Imogen Pritchard is a beautiful lass who works in a hospital by day and as a serving maid at night. Years ago, when she was young and penniless, she ended up spending a scandalous night with Cole, whose tormented soul was matched only by his earth-shattering passion. Imogen entered a marriage of convenience—one that left her a wealthy widow—but she never forgot Cole. Now that her long-lost lover has turned up in her hospital, injured and with no memory of her, Imogen is torn: Is it a blessing or a curse that their past remains a secret to Cole, even as his new passion for her leaves him wanting to protect and possess her…at all costs, in The Duke, the next Victorian Rebels novel by Kerrigan Byrne.
Normally when I read a review book, I write the review immediately while the ideas are fresh on my mind. However, this one was different. I devoured this novel, but I fear it may not have been for the usual reasons I read a novel quickly. I think anxiety is the true cause for my speed. The Duke isn’t the typical historical romance, and I think my need to find the traditional formula caused me to read it faster than normal. Kerrigan Byrne dared to break the mold with this one.
The premise of this novel was interesting. Imogen is not the normal rich heroine forced into the arms of the scandalous hero. She’s working-class, a nurse, who is trying to support her mother and sister after their father’s death as well as pay off her father’s debts. She’s also not the raving beauty so prevalent in the genre. In the beginning, she’s malnourished and sickly because of her impoverished state. She hasn’t the etiquette or breeding to be considered acceptable by the handsome Collin Talmage. Definitely puts the tried-and-true romance fan out of her natural element.
Cole also breaks the mold. I really didn’t like him.

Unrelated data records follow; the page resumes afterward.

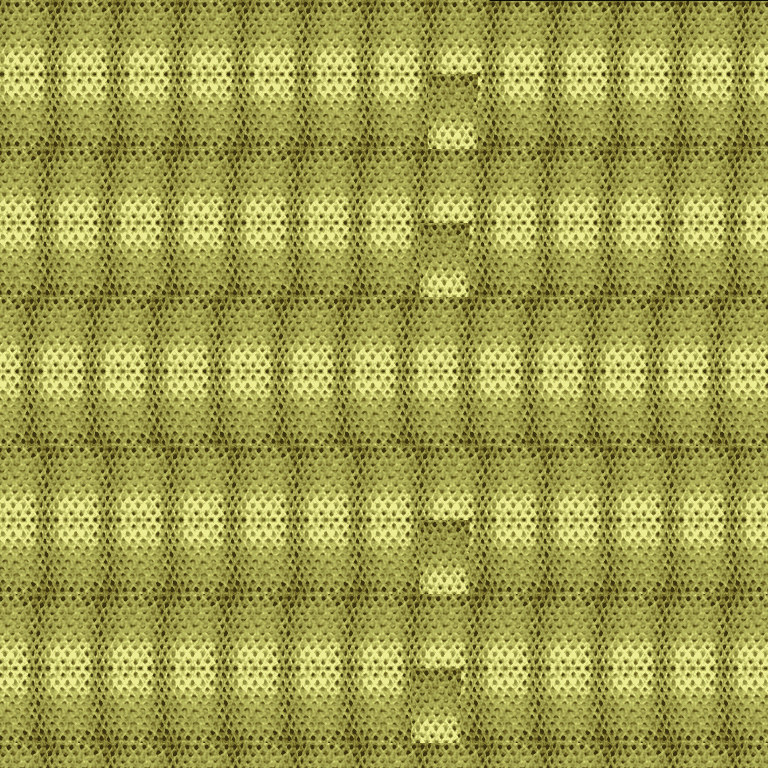
This texture is drawn by a WebGL 1 fragment shader. Its source:

```glsl
precision highp float;

uniform vec2 u_resolution;

#define CELL vec2(0.0814, 0.1934)
#define FIRST_SEAM 0.0685
#define ROW_SHIFT 0.0107
#define BOW 0.009
#define SCALES vec2(6.6, 5.3)
#define PATCH_COLUMN 6.0
#define PATCH_WIDTH 0.80
#define GRAIN 1.5

const vec3 UMBER = vec3(0.23, 0.20, 0.06);
const vec3 BROWN = vec3(0.41, 0.37, 0.13);
const vec3 OLIVE = vec3(0.53, 0.51, 0.21);
const vec3 MOSS  = vec3(0.64, 0.64, 0.32);
const vec3 STRAW = vec3(0.74, 0.74, 0.38);
const vec3 CREAM = vec3(0.93, 0.93, 0.58);

vec2 gradientAt(vec2 p) {
  float angle = 6.2832 * fract(sin(dot(p, vec2(127.1, 311.7))) * 43758.5);
  return vec2(cos(angle), sin(angle));
}

float gradientNoise(vec2 p) {
  vec2 i = floor(p), f = p - i;
  vec2 w = f * f * f * (f * (f * 6.0 - 15.0) + 10.0);
  vec2 e = vec2(1.0, 0.0);
  float a = dot(gradientAt(i), f);
  float b = dot(gradientAt(i + e), f - e);
  float c = dot(gradientAt(i + e.yx), f - e.yx);
  float d = dot(gradientAt(i + e.xx), f - e.xx);
  return mix(mix(a, b, w.x), mix(c, d, w.x), w.y);
}

// Six-step colour ramp, tone 0 to 5
vec3 ramp(float tone) {
  vec3 c = mix(UMBER, BROWN, clamp(tone, 0.0, 1.0));
  c = mix(c, OLIVE, clamp(tone - 1.0, 0.0, 1.0));
  c = mix(c, MOSS, clamp(tone - 2.0, 0.0, 1.0));
  c = mix(c, STRAW, clamp(tone - 3.0, 0.0, 1.0));
  return mix(c, CREAM, clamp(tone - 4.0, 0.0, 1.0));
}

// Skin tone: x across the column (-0.5 to 0.5), h from dark fold (0) to shine (1)
float skinTone(float x, float h, float sideShade) {
  float side = smoothstep(0.2, 0.5, abs(x));
  float shine = smoothstep(0.4, 0.85, h);
  float fold = 1.0 - smoothstep(-0.05, 0.35, h);
  float rough = max(side, fold);

  // Staggered diamond lattice, tighter toward the sides
  vec2 g = vec2(x * (0.9 + 0.7 * x * x), h + 0.06) * SCALES;
  g += 0.2 * vec2(gradientNoise(vec2(x, h) * 6.0 + 3.0), gradientNoise(vec2(x, h) * 6.0 + 17.0));
  vec2 d = fract(vec2(g.x + g.y, g.x - g.y)) - 0.5;
  vec2 q = vec2(d.x + d.y, d.x - d.y);
  float wear = 1.0 + 1.2 * gradientNoise(g * 1.3 + 60.0);

  // Shadowed pit low in each scale, lit crown, pale net between scales
  float ring = length(q - vec2(0.0, -0.15));
  float crescent = smoothstep(0.26, 0.42, ring) * (1.0 - smoothstep(0.58, 0.76, ring))
                 * smoothstep(0.0, 0.25, q.y);
  float pit = 1.0 - smoothstep(0.16, 0.5, length((q - vec2(0.0, 0.2)) * vec2(0.95, 1.0)));
  float crown = 1.0 - smoothstep(0.1, 0.5, length(q - vec2(0.0, -0.35)));
  float net = smoothstep(0.3, 0.45, max(abs(d.x), abs(d.y)));

  float heavy = max(rough, shine);
  float tone = 3.0 + 1.3 * shine * (1.0 - 0.65 * side) - 0.85 * fold - sideShade * side;
  tone -= wear * mix(1.5 * crescent, 2.5 * pit + 0.7 * crescent, heavy);
  tone += crown * wear * (0.1 + 0.4 * heavy);
  tone += net * wear * (0.4 + 0.65 * heavy);

  // Worn grain, the same on every repeat
  tone += GRAIN * (1.0 + 0.4 * rough) * gradientNoise(vec2(x * 25.0, h * 29.0) + 9.0);
  tone += 0.8 * gradientNoise(vec2(x * 6.0, h * 7.0) + 40.0);
  return tone;
}

void main() {
  vec2 p = gl_FragCoord.xy / u_resolution;
  p.y = 1.0 - p.y;
  vec2 soft = 0.75 / (u_resolution * CELL);

  // Rows step sideways, the middle one farthest; columns bow at the folds
  float row = floor(p.y / CELL.y);
  float v = fract(p.y / CELL.y);
  float middle = 1.0 - step(0.5, abs(row - 2.0));
  float shift = ROW_SHIFT * ((2.0 - mod(row, 2.0)) * step(0.5, row) + 0.9 * middle);
  float straight = (p.x - FIRST_SEAM + shift) / CELL.x;
  float bowed = straight - BOW / CELL.x * (1.0 - sin(3.14159 * v));

  // Mirrored halves meet in a thin broken line
  float h = 1.0 - abs(2.0 * v - 1.0);
  float x = fract(bowed) - 0.5;
  float tone = skinTone(x, h, 1.1);
  tone -= smoothstep(0.97, 1.0, h) * (0.9 + 2.0 * gradientNoise(vec2(x * 14.0, 5.0)));

  // Unmirrored patches in one column, absent from the middle row
  float across = (straight - PATCH_COLUMN) / PATCH_WIDTH;
  float down = 2.0 * v - 1.0;
  float inside = smoothstep(-soft.x, soft.x, across) * smoothstep(-soft.x, soft.x, 1.0 - across)
               * smoothstep(-soft.y, soft.y, down) * (1.0 - middle);
  float patchTone = skinTone((across - 0.5) * 0.85, down, 0.6) - 0.4 * (1.0 - down);
  tone = mix(tone, patchTone, inside);

  // Dark hairline on part of the top edge
  float hairline = smoothstep(0.636, 0.639, p.x) * (1.0 - smoothstep(0.001, 0.0022, p.y));
  gl_FragColor = vec4(ramp(tone) * (1.0 - 0.9 * hairline), 1.0);
}
```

He had the promise of the hunky bad boy but turned into a surly, damaged man–too much so for my taste. Yes, he goes through a terrible ordeal in the beginning of the novel, but I just didn’t like his attitude. And I ended up skimming a lot of his continual mental montage of anguish. That probably sounds heartless, but there is only so much self-torment a reader can stand.

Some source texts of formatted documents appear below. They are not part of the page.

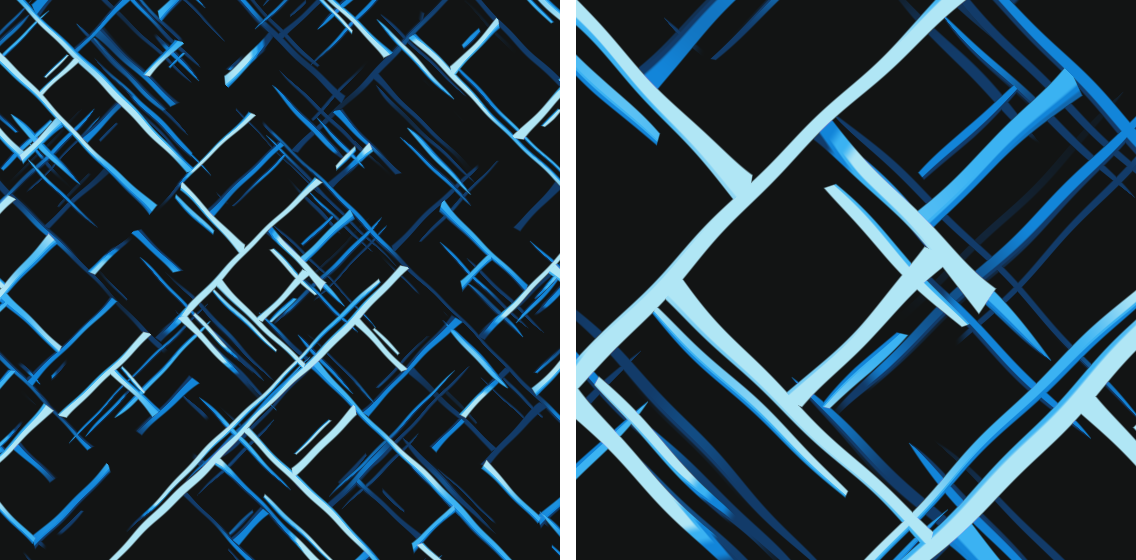
Left: the whole. Right: its middle third, enlarged.
Give the GLSL for this pattern, as a Shadertoy shader.

```glsl
const vec3 NIGHT = vec3(0.07, 0.08, 0.08);
const vec3 NAVY  = vec3(0.06, 0.23, 0.41);
const vec3 BLUE  = vec3(0.07, 0.52, 0.85);
const vec3 SKY   = vec3(0.23, 0.70, 0.95);
const vec3 PALE  = vec3(0.69, 0.90, 0.96);

const float ROOT = 1.5;        // side of the block that gets subdivided
const float MIN_SPAN = 0.14;   // shortest side that may still be cut
const float MIN_AREA = 0.024;  // smallest cell that may still be cut
const float LANE = 0.1;        // spacing of the loose brush marks
const float REACH = 0.4;       // room for one loose mark along its lane

float hash(vec2 p) {
    return fract(sin(dot(p, vec2(127.1, 311.7))) * 43758.5);
}

// Tone ramp: below 0 fades into the ground, 1 is the palest ink
vec3 inkRamp(float tone) {
    vec3 c = mix(NIGHT, NAVY, smoothstep(-0.12, 0.08, tone));
    c = mix(c, BLUE, smoothstep(0.20, 0.36, tone));
    c = mix(c, SKY, smoothstep(0.46, 0.60, tone));
    return mix(c, PALE, smoothstep(0.66, 0.82, tone));
}

// One brush line along x from 0 to len; flare > 0 knots the ends, -1 tapers them
vec3 stroke(vec3 base, vec2 q, float len, float radius, float flare,
            float tone, float seed, float soft) {
    float phase = seed * 40.0;
    q.y += 0.0018 * sin(q.x * 21.0 + phase) + 0.0008 * sin(q.x * 67.0 + phase * 1.7);
    q.x += q.y * (seed - 0.5) * 1.6;
    float toEnd = max(min(q.x, len - q.x), 0.0);
    float width = radius * (0.9 + 0.2 * sin(q.x * 15.0 + phase * 2.3));
    width *= 1.0 + flare * exp(-toEnd * 45.0);

    float d = max(abs(q.y) - width, abs(q.x - 0.5 * len) - 0.5 * len + soft);
    float cover = smoothstep(soft, -soft, d);

    // Ink varies along the line, runs dry in places and darkens on one edge
    tone += 0.14 * sin(q.x * 9.0 + phase) + 0.08 * sin(q.x * 24.0 + phase * 1.3);
    tone -= 0.9 * smoothstep(0.8, 1.0, sin(q.x * 5.0 + phase * 2.1));
    float side = seed > 0.5 ? 1.0 : -1.0;
    tone -= 0.3 * smoothstep(0.1, 0.8, side * q.y / max(width, 0.0005));
    return max(base, mix(NIGHT, inkRamp(tone), cover));
}

// Random recursive cuts; each cut is a line, often with a parallel companion
vec3 paintCuts(vec3 col, vec2 p, float soft) {
    vec2 block = floor(p / ROOT + 0.5);
    vec2 lo = (block - 0.5) * ROOT;
    vec2 hi = lo + ROOT;
    float id = hash(block + 4.3);

    for (int i = 0; i < 10; i++) {
        vec2 size = hi - lo;
        if (size.x * size.y < MIN_AREA || max(size.x, size.y) < MIN_SPAN) break;
        bool alongX = size.y > size.x * mix(0.4, 2.5, hash(vec2(id, 1.0)));
        if ((alongX ? size.y : size.x) < MIN_SPAN) alongX = !alongX;

        vec2 frame = alongX ? size : size.yx;
        vec2 q = alongX ? p - lo : (p - lo).yx;
        float cut = frame.y * mix(0.36, 0.64, hash(vec2(id, 2.0)));
        q.y -= cut;

        // Main line, sometimes starting late
        float skip = frame.x * 0.35 * step(0.75, hash(vec2(id, 3.0)));
        float tone = mix(0.1, 1.1, hash(vec2(id, 4.0)));
        float radius = mix(0.0045, 0.008, hash(vec2(id, 5.0)));
        col = stroke(col, q - vec2(skip, 0.0), frame.x - skip, radius, 0.5,
                     tone, hash(vec2(id, 6.0)), soft);

        // Companion line beside it
        if (hash(vec2(id, 7.0)) < 0.7) {
            float gap = mix(0.013, 0.021, hash(vec2(id, 8.0)));
            gap *= hash(vec2(id, 9.0)) < 0.5 ? -1.0 : 1.0;
            float start = frame.x * 0.45 * hash(vec2(id, 10.0));
            float len = (frame.x - start) * mix(0.55, 1.0, hash(vec2(id, 11.0)));
            col = stroke(col, q - vec2(start, gap), len, radius * 0.7, -0.4,
                         tone - 0.2, hash(vec2(id, 12.0)), soft);
        }

        // Step into the half that holds this point
        bool upper = q.y > 0.0;
        vec2 axis = alongX ? vec2(0.0, 1.0) : vec2(1.0, 0.0);
        vec2 edge = lo + axis * cut;
        if (upper) lo = mix(lo, edge, axis);
        else hi = mix(hi, edge, axis);
        id = hash(vec2(id, upper ? 13.0 : 14.0));
    }
    return col;
}

// Sparse bundles of tapered dry-brush strands
vec3 paintLoose(vec3 col, vec2 p, float share, float seed, float soft) {
    float row = floor(p.y / LANE);
    float x = p.x + REACH * hash(vec2(row, seed));
    float id = hash(vec2(floor(x / REACH), row) + seed);
    if (id > share) return col;
    vec2 q = vec2(mod(x, REACH), p.y - (row + 0.5) * LANE);
    for (float k = 0.0; k < 3.0; k++) {
        float r = hash(vec2(id, k + 20.0));
        float start = 0.15 * r;
        float len = (REACH - start) * mix(0.4, 0.95, hash(vec2(id, k + 30.0)));
        vec2 shift = vec2(start, (k - 1.0) * 0.016 + 0.008 * (r - 0.5));
        float tone = mix(-0.02, 0.62, hash(vec2(id, k + 40.0)));
        col = stroke(col, q - shift, len, mix(0.003, 0.0065, r), -1.0, tone, r, soft);
    }
    return col;
}

void mainImage(out vec4 fragColor, in vec2 fragCoord) {
    vec2 uv = (fragCoord - 0.5 * iResolution.xy) / iResolution.y;
    float soft = 1.1 / iResolution.y;
    vec2 p = vec2(uv.x + uv.y, uv.y - uv.x) * 0.7071;  // both diagonals as axes
    vec3 col = paintLoose(NIGHT, p, 0.25, 3.7, soft);
    col = paintLoose(col, p.yx, 0.42, 8.1, soft);
    col = paintCuts(col, p, soft);
    fragColor = vec4(col, 1.0);
}
```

That being said, the writing was wonderful, a little flowery at times, but well-written. And the timeline technique was interesting though frustrating. Once the flashforward”ing” was over and the time remained stationary, I enjoyed the novel much more.